(Source records)
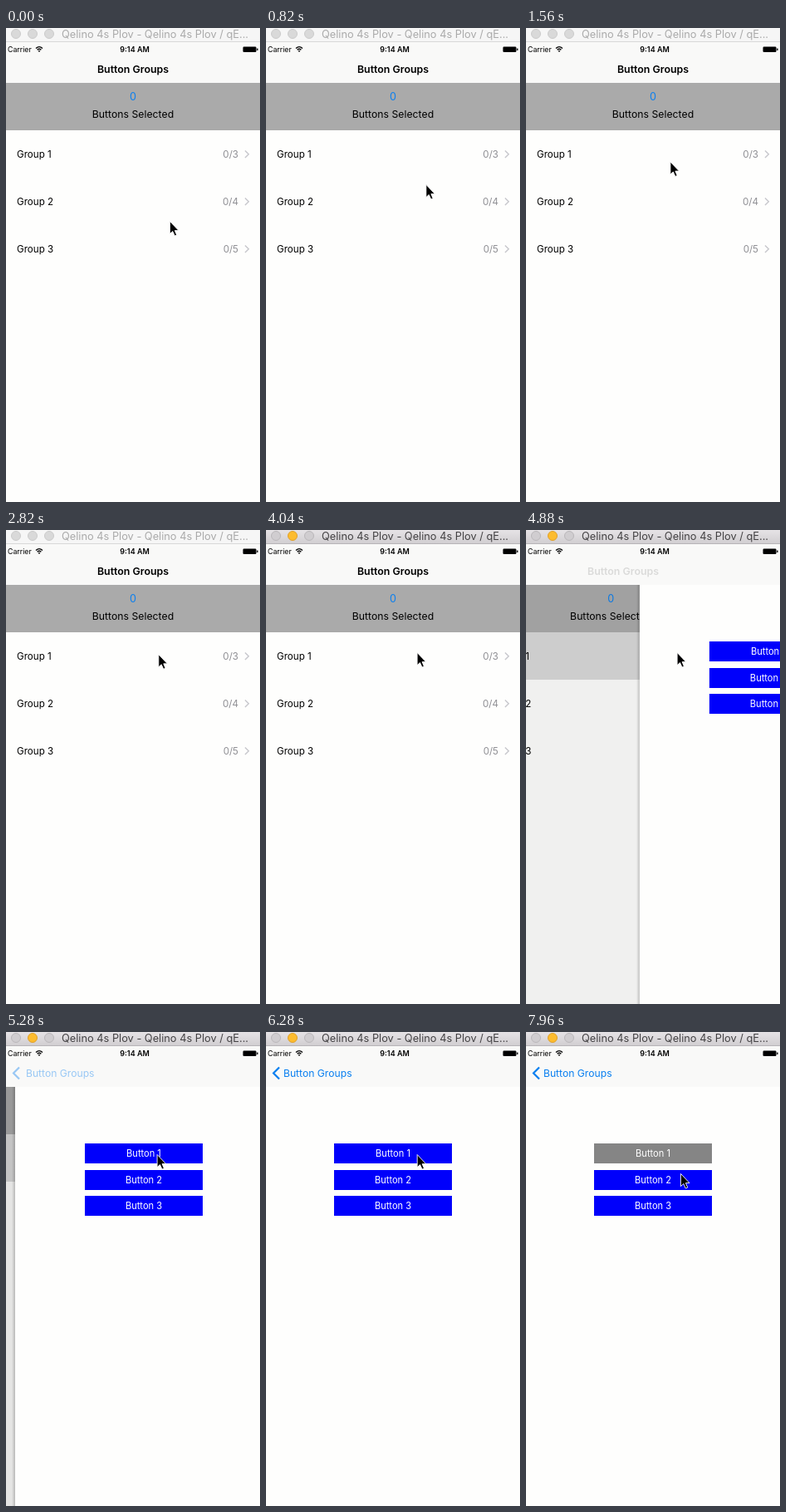
These frames come from a looping animation (306 px wide and 570 px high, 8 s). An HTML page:

```html
<!DOCTYPE html>
<html lang="en">
<head>
<meta charset="utf-8">
<title>Button Groups</title>
<style>
html, body { margin: 0; width: 100%; height: 100%; overflow: hidden; }
svg { display: block; width: 306px; height: 570px; background: #fefefd; font: 11.6px Inter, "Liberation Sans", sans-serif; }
.mid { text-anchor: middle; }
.end { text-anchor: end; }
#bar circle { fill: #d9d9d9; stroke: #cbcbcb; }
#bar text { font-size: 12.8px; fill: #aaa; }
#bar.active circle { fill: #d0cdd0; stroke: #bab7ba; }
#bar.active #amber { fill: #fdbc2e; stroke: #dfa02a; }
#bar.active text { fill: #444244; }
#title { font-size: 12.4px; font-weight: 600; }
#back text { font-size: 12.15px; fill: #0a7ff0; }
.count { fill: #8e8e93; }
.line { fill: none; stroke-width: 1.4; stroke: #c7c7cc; }
</style>
</head>
<body>
<svg viewBox="0 0 306 570">
  <defs>
    <linearGradient id="metal" x2="0" y2="1">
      <stop stop-color="#e6e3e6"/><stop offset="1" stop-color="#d0cdd0"/>
    </linearGradient>
    <linearGradient id="shade">
      <stop stop-opacity="0"/><stop offset="1" stop-opacity=".2"/>
    </linearGradient>
  </defs>

  <g id="list">
    <rect y="66" width="306" height="57" fill="#aaa"/>
    <text class="mid" x="153" y="87" font-size="12.6" fill="#0a7ff0">0</text>
    <text class="mid" x="153" y="108" font-size="12.25">Buttons Selected</text>
    <rect id="mark" y="123" width="306" height="57" fill="#d9d9d9"/>
  </g>
  <rect id="dim" y="66" width="306" height="504"/>

  <g id="page">
    <rect x="-4" y="66" width="4" height="504" fill="url(#shade)"/>
    <rect y="66" width="306" height="504" fill="#fefefd"/>
    <g id="buttons"/>
  </g>

  <rect y="17" width="306" height="49" fill="#f9f9f8"/>
  <text x="2" y="29" font-size="8.8">Carrier</text>
  <path d="M36 24.4Q40 20.8 44 24.4M37.6 26.3Q40 24.2 42.4 26.3" fill="none" stroke="#000" stroke-width="1.3"/>
  <path d="M38.6 27.5Q40 26.5 41.4 27.5L40 29Z"/>
  <text class="mid" x="155" y="29" font-size="9" font-weight="600">9:14 AM</text>
  <rect x="285.5" y="22.5" width="16" height="6.5" rx="1.2"/>
  <rect x="302.2" y="24.5" width="1.3" height="2.5"/>
  <text id="title" class="mid" x="153" y="54">Button Groups</text>
  <g id="back">
    <path class="line" d="M16 42.5L9 49.5L16 56.5" style="stroke:#0a7ff0;stroke-width:2.2"/>
    <text id="label" x="21" y="54">Button Groups</text>
  </g>

  <g id="bar">
    <rect id="top" width="306" height="17"/>
    <rect y="16" width="306" height="1" opacity=".12"/>
    <circle cx="12" cy="7" r="5.5"/>
    <circle id="amber" cx="32" cy="7" r="5.5"/>
    <circle cx="52" cy="7" r="5.5"/>
    <text x="67" y="12">Qelino 4s Plov - Qelino 4s Plov / qE...</text>
  </g>

  <path id="cursor" d="M-.6 -.6V14.6L2.8 11.5L5.3 17L7.7 16L5.4 10.6H10Z" stroke="#fff" stroke-width=".9"/>
</svg>
<script>
const LOOP = 8000, W = 306;
const $ = id => document.getElementById(id);
const clamp = v => Math.min(1, Math.max(0, v));
const move = (id, x, y = 0) => $(id).setAttribute("transform", `translate(${x} ${y})`);
const alpha = (id, a) => $(id).setAttribute("opacity", a);

[3, 4, 5].forEach((total, i) => {
  const y = 156 + 57 * i;
  $("list").insertAdjacentHTML("beforeend",
    `<text x="13" y="${y}">Group ${i + 1}</text>
     <text class="end count" x="280" y="${y}">0/${total}</text>
     <path class="line" d="M288 ${y - 8.5}l4.3 4.3l-4.3 4.3"/>`);
});
[134, 166, 197].forEach((y, i) => {
  $("buttons").insertAdjacentHTML("beforeend",
    `<rect id="button${i + 1}" x="82" y="${y}" width="142" height="24" fill="#0000fb"/>
     <text class="mid" x="153" y="${y + 16}" font-size="11.1" fill="#fff">Button ${i + 1}</text>`);
});

// time, x, y of the pointer tip
const path = [
  [20, 198, 233], [450, 193, 212], [820, 193.5, 189], [1560, 174.5, 161.5],
  [2540, 174.5, 161.5], [2780, 185, 151], [2940, 182.7, 148],
  [6280, 182.7, 148], [6400, 193, 156], [6520, 180, 147],
  [6660, 180, 147], [6900, 188, 160], [7150, 179, 151], [7400, 184, 150],
  [7500, 184, 150], [7960, 187, 171]
];

function pointer(t) {
  const i = path.findIndex(k => k[0] > t);
  if (i < 1) return (i ? path[path.length - 1] : path[0]).slice(1);
  const a = path[i - 1], b = path[i], u = (t - a[0]) / (b[0] - a[0]);
  return [1, 2].map(n => a[n] + (b[n] - a[n]) * u);
}

// Distance the pushed page still has to travel, with a slow tail
function remaining(t) {
  const u = clamp((t - 4126) / 1457);
  if (t >= 5280) return 11 * clamp((6000 - t) / 720);
  return W * (u < .5 ? 1 - 4 * u ** 3 : 4 * (1 - u) ** 3);
}

function draw(t) {
  const off = remaining(t), p = 1 - off / W;
  const active = t >= 4040;
  $("bar").setAttribute("class", active ? "active" : "");
  $("top").setAttribute("fill", active ? "url(#metal)" : "#f6f6f6");
  alpha("mark", t >= 4140 ? 1 : 0);
  move("list", -.3 * W * p);
  alpha("dim", .1 * p);
  move("page", off + (off === W ? 4 : 0));
  move("buttons", Math.min(off, 2));
  move("title", -65 * p);
  alpha("title", clamp(1 - 1.6 * p));
  move("label", .27 * off);
  alpha("back", clamp((t - 5000) / 700));
  $("button1").setAttribute("fill", t >= 7500 ? "#858585" : "#0000fb");
  move("cursor", ...pointer(t));
}

function tick() {
  draw(performance.now() % LOOP);
  requestAnimationFrame(tick);
}
tick();
</script>
</body>
</html>
```
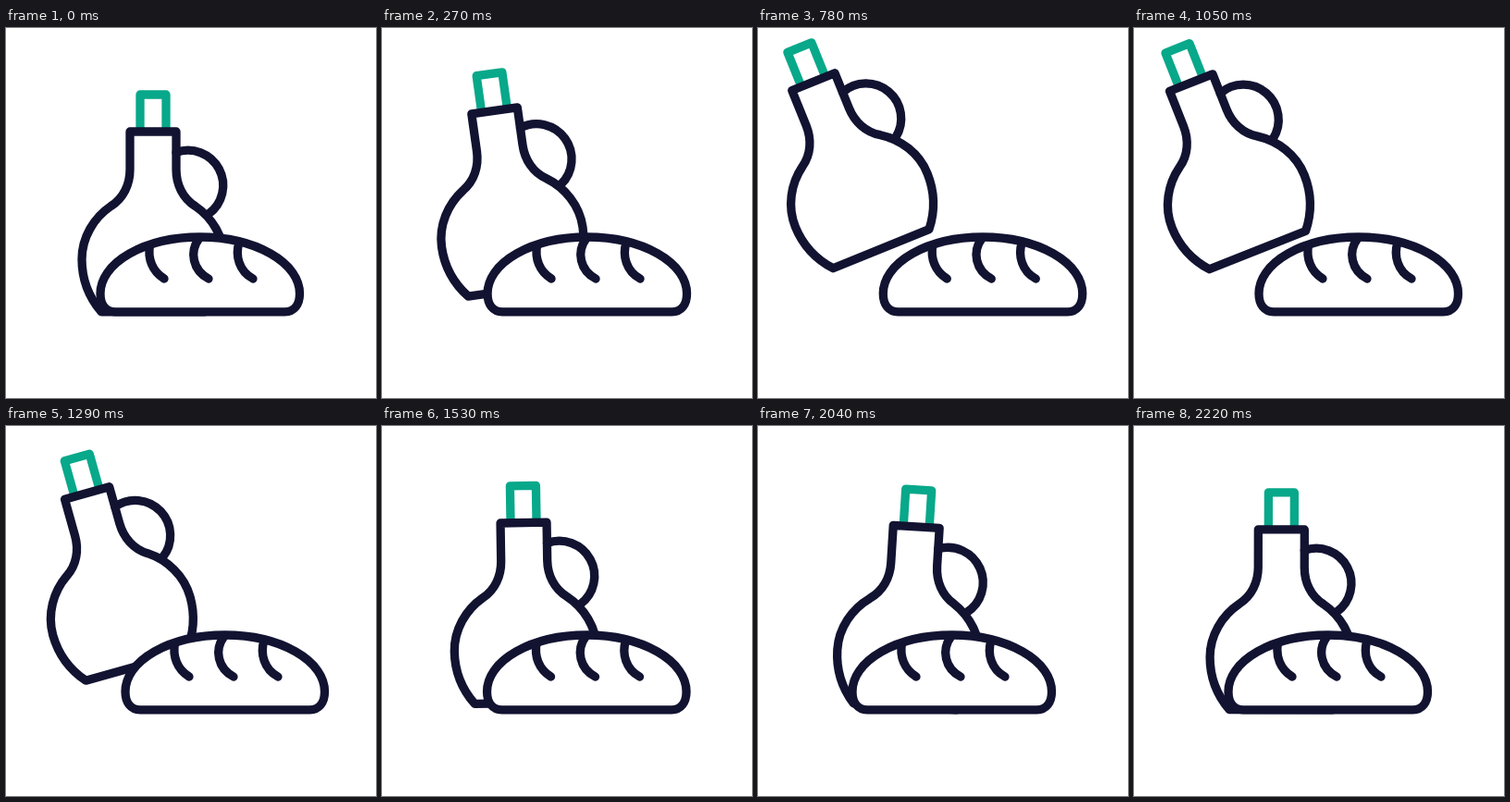
An HTML page that plays this animation: 400 px wide and 400 px high, repeating every 2.25 s.

```html
<!DOCTYPE html>
<html lang="en">
<head>
<meta charset="utf-8">
<title>Bottle and bread</title>
<style>
  html, body { margin: 0; width: 100%; height: 100%; overflow: hidden; background: #fff; }
  svg { display: block; width: 100%; height: 100%; }
</style>
</head>
<body>
<svg viewBox="0 0 400 400" fill="none" stroke="#121331" stroke-width="9.3"
     stroke-linecap="round" stroke-linejoin="round">
  <g id="bottle">
    <path stroke="#08a88a" d="M145 111V72H173V111"/>
    <path d="M184 134.4A38 38 0 0 1 219 201"/>
    <path d="M134 112V153C134 169 127 184 113.5 192.5C95 205 82 226.5 82 250C82 272 90 291.5 103 306.8
             H215C228 291.5 236 272 236 250C236 226.5 223 205 204.5 192.5C191 184 184 169 184 153V112Z"/>
  </g>
  <g id="bread">
    <path fill="#fff" d="M118 306.8H301.5C311.5 306.8 317.5 299 317.5 287A107.75 61 0 0 0 102 287C102 299 108 306.8 118 306.8Z"/>
    <path d="M155.5 235C153 249 158 263 171 271M208.5 228C198 242 202 262 219 271M252 232C247.5 246 252 263 267 271"/>
  </g>
</svg>
<script>
const LOOP = 2250, PEAK = 900, TILT = -22.4, ROCK = 5.8;
const bottle = document.getElementById('bottle');
const bread = document.getElementById('bread');

// Cubic bezier easing with handles (a, 0) and (b, 1), solved by bisection.
function ease(x, a, b) {
  x = Math.min(1, Math.max(0, x));
  let low = 0, high = 1;
  for (let i = 0; i < 24; i++) {
    const s = (low + high) / 2, r = 1 - s;
    if (3 * s * r * (a * r + b * s) + s ** 3 < x) low = s; else high = s;
  }
  return low * low * (3 - 2 * low);
}

function pose(t) {
  if (t < PEAK) {
    const p = ease(t / PEAK, 0.31, 0.35);
    return { lift: p, slide: p, angle: TILT * p };
  }
  const fall = duration => ease((t - PEAK) / duration, 2 / 3, 2 / 3);
  const rock = Math.min(1, Math.max(0, (t - 1740) / 485));
  return {
    lift: 1 - fall(750),
    slide: 1 - fall(900),
    angle: rock > 0 ? ROCK * (1 - rock * rock) : TILT + (ROCK - TILT) * fall(840)
  };
}

function draw() {
  const { lift, slide, angle } = pose(performance.now() % LOOP);
  bottle.setAttribute('transform', `translate(${-30.5 * lift} ${-90.5 * lift}) rotate(${angle} 215 306.8)`);
  bread.setAttribute('transform', `translate(${33.8 * slide} 0)`);
  requestAnimationFrame(draw);
}
draw();
</script>
</body>
</html>
```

Task brief — Consider the string "setAttribute". State how many lines of the data contain it, giving the number alone.

Final answer — 7